By Eve Tahmincioglu
Early proxy statement filings are providing a picture of CEO compensation trends that are strongly tied to performance, according to a new report.
In 2016, median CEO pay climbed to 5.5% from the previous year mainly as a result of increases in yearly incentive payouts and long-term incentives, according to a compensation report by Compensation Advisory Partners, known as CAP.
“The alignment between pay and performance will continue to be an area of interest,” explains Lauren Peek, Principal with CAP. “The early filers demonstrated an even stronger link between company performance and bonus payouts than in prior years.”
“Given the focus on goal-setting by both management and Compensation Committees,” she adds, “we would expect annual incentive payouts for calendar year-end companies to continue to demonstrate a strong pay and performance linkage based on company financial and operational results.”
Here are additional highlights from the findings:
- Performance: 2016 performance (based on Revenue growth, Pre-tax Income growth, EPS growth and 1-year TSR) was generally flat year over year.
- Annual Incentive Payout: Overall, median 2016 annual incentive payout was 104% of target which was consistent with 2015 results.
- Annual Incentive Plan Design: Profit-based growth, Revenue growth and Cash Flow growth are the most common measures used in the annual incentive plan. Companies typically use 2 – 4 metrics to ensure executives are focused on overall company performance.

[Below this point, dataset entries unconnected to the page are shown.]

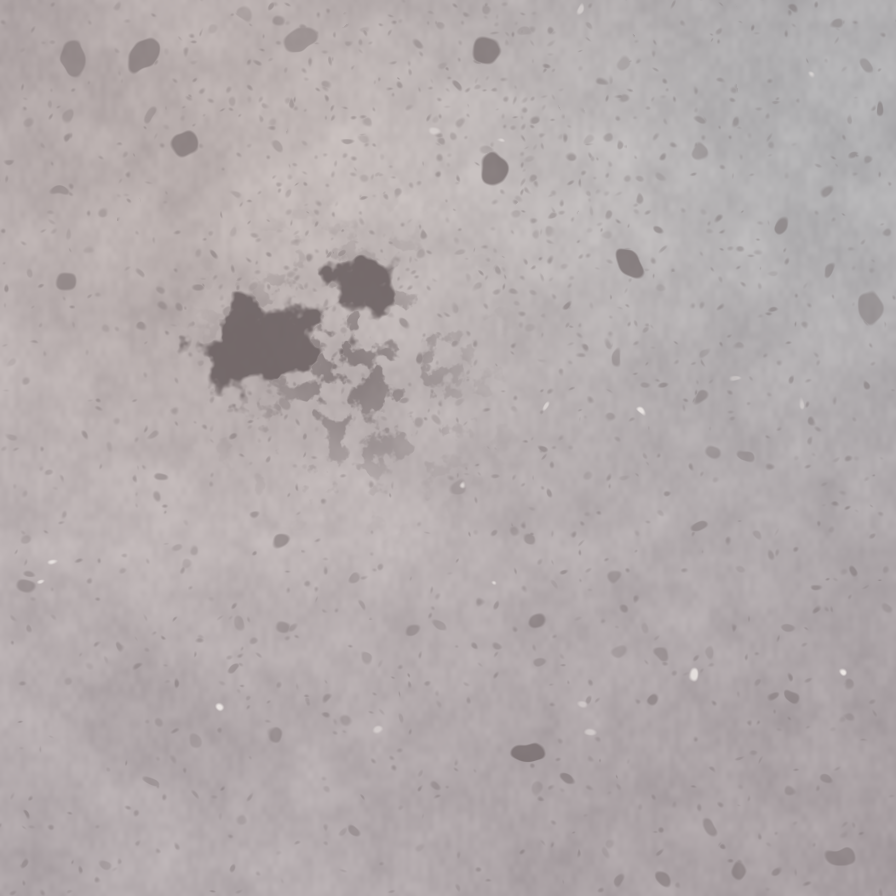
This texture is drawn by a three.js fragment shader. Its source:

```glsl
varying vec2 vUv;

// Colours
const vec3 PALE = vec3(0.770, 0.738, 0.745);
const vec3 SHADE = vec3(0.632, 0.597, 0.610);
const vec3 STAIN = vec3(0.420, 0.378, 0.382);
const vec3 CHIP = vec3(0.930, 0.910, 0.900);
const vec3 WARM_TINT = vec3(0.008, 0.000, -0.014);
const vec3 COOL_TINT = vec3(-0.026, 0.004, 0.004);

// Broad light
const vec2 GLOW_AT = vec2(0.50, 0.74);
const vec2 DIM_AT = vec2(0.82, 0.30);
const float GLOW = 0.50;
const float DIM = 0.30;

// Surface texture
const float CLOUD_SCALE = 5.0;
const float CLOUD = 0.65;
const float MOTTLE_SCALE = 26.0;
const float MOTTLE = 0.55;
const float GRAIN_SCALE = 130.0;
const float GRAIN = 0.22;

// Oil stain, a tapering streak
const vec2 STAIN_HEAD = vec2(0.285, 0.605);
const vec2 STAIN_TAIL = vec2(0.445, 0.705);
const float HEAD_RADIUS = 0.050;
const float TAIL_RADIUS = 0.006;
const float STAIN_FRAY = 0.13;
const vec2 CRUMBS_AT = vec2(0.39, 0.59);

const float EDGE = 0.0022;

float hash(vec2 p) {
  vec3 q = fract(p.xyx * 0.1031);
  q += dot(q, q.yzx + 33.33);
  return fract((q.x + q.y) * q.z);
}

float noise(vec2 p) {
  vec2 i = floor(p);
  vec2 f = fract(p);
  f = f * f * (3.0 - 2.0 * f);
  float low = mix(hash(i), hash(i + vec2(1.0, 0.0)), f.x);
  float high = mix(hash(i + vec2(0.0, 1.0)), hash(i + vec2(1.0)), f.x);
  return mix(low, high, f.y);
}

float fbm(vec2 p) {
  float sum = 0.0;
  float gain = 0.5;
  for (int i = 0; i < 4; i++) {
    sum += gain * noise(p);
    p = mat2(1.6, 1.2, -1.2, 1.6) * p + 17.3;
    gain *= 0.5;
  }
  return sum / 0.9375;
}

float bump(vec2 p, vec2 centre, float tightness) {
  vec2 d = p - centre;
  return exp(-tightness * dot(d, d));
}

// One tilted oval at most per cell; radii in canvas units
float specks(vec2 p, float cells, float density, float rMin, float rMax, float seed) {
  vec2 id = floor(p * cells);
  vec2 key = id + seed;
  float radius = mix(rMin, rMax, hash(key + 3.7));
  float room = max(0.5 - 1.4 * radius * cells, 0.0);
  vec2 jitter = vec2(hash(key + 11.3), hash(key + 23.9)) - 0.5;
  vec2 d = p - (id + 0.5 + 2.0 * room * jitter) / cells;
  float tilt = 3.1416 * hash(key + 41.1);
  float c = cos(tilt);
  float s = sin(tilt);
  d = mat2(c, s, -s, c) * d;
  d.y *= mix(1.1, 1.9, hash(key + 57.7));
  float shape = 1.0 - smoothstep(-EDGE, EDGE, length(d) - radius);
  float strength = mix(0.35, 1.0, hash(key + 71.3));
  return shape * strength * step(hash(key), density);
}

float stainMask(vec2 p) {
  vec2 axis = STAIN_TAIL - STAIN_HEAD;
  float along = clamp(dot(p - STAIN_HEAD, axis) / dot(axis, axis), 0.0, 1.0);
  float d = length(p - STAIN_HEAD - axis * along);
  d -= mix(HEAD_RADIUS, TAIL_RADIUS, along);
  d += STAIN_FRAY * (fbm(p * 30.0) - 0.5);
  float body = 1.0 - smoothstep(-0.012, 0.008, d);
  float crumbs = smoothstep(0.60, 0.72, fbm(p * 48.0 + 9.0) + 0.10 * bump(p, CRUMBS_AT, 120.0));
  return max(body * 0.88, crumbs * 0.60 * bump(p, CRUMBS_AT, 75.0));
}

void main() {
  vec2 p = vUv;
  vec2 warp = vec2(noise(p * 75.0), noise(p * 75.0 + 31.0)) - 0.5;
  vec2 rough = p + 0.006 * warp;

  // Concrete ground
  float tone = 0.40 + GLOW * bump(p, GLOW_AT, 3.5) - DIM * bump(p, DIM_AT, 5.0);
  tone -= 0.30 * bump(p, vec2(0.0, 1.0), 30.0);
  tone += CLOUD * (fbm(p * CLOUD_SCALE) - 0.5);
  tone += MOTTLE * (fbm(p * MOTTLE_SCALE + 5.0) - 0.5);
  tone += GRAIN * (noise(p * GRAIN_SCALE * vec2(1.2, 0.8)) - 0.5);
  vec3 colour = mix(SHADE, PALE, clamp(tone, -0.15, 1.15));
  colour += WARM_TINT * bump(p, vec2(0.25, 0.8), 5.0);
  colour += COOL_TINT * bump(p, vec2(0.95, 0.85), 6.0);

  // Dark specks, thickest at the upper middle
  float crowd = 0.35 + bump(p, vec2(0.50, 0.82), 9.0);
  float dark = 0.34 * specks(rough, 95.0, 0.20 * crowd, 0.0015, 0.0032, 13.0);
  dark = max(dark, 0.38 * specks(rough, 48.0, 0.20 * crowd, 0.0028, 0.0055, 131.0));
  dark = max(dark, 0.45 * specks(rough, 21.0, 0.17, 0.0050, 0.0095, 257.0));
  dark = max(dark, 0.80 * specks(rough, 8.0, 0.17, 0.0150, 0.0220, 419.0));
  dark = max(dark, stainMask(p));
  colour = mix(colour, STAIN, dark);

  // Bright chips
  float chips = specks(rough, 30.0, 0.022, 0.0025, 0.0060, 613.0);
  colour = mix(colour, CHIP, chips);

  gl_FragColor = vec4(colour, 1.0);
}
```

- Long-Term Incentive (LTI) Design: Performance-based awards are the most prevalent LTI vehicle although stock options and time-based restricted stock are also commonly used but to a lesser extent. Most companies use relative TSR as an LTI metric although we expect its use to plateau as proxy advisory firms like ISS begin to use financial performance in their pay-for-performance assessment.
CAP reviewed executive compensation pay levels and trends at 50 companies (Early Filers) that filed their most recent proxy statement between November 2016 and January 2017 (fiscal year ends from July 2016 to October 2016; 35 companies have September 30 fiscal year ends). Industry sectors reviewed include: Consumer Discretionary, Consumer Staples, Financials, Health Care, Industrials, Information Technology and Materials.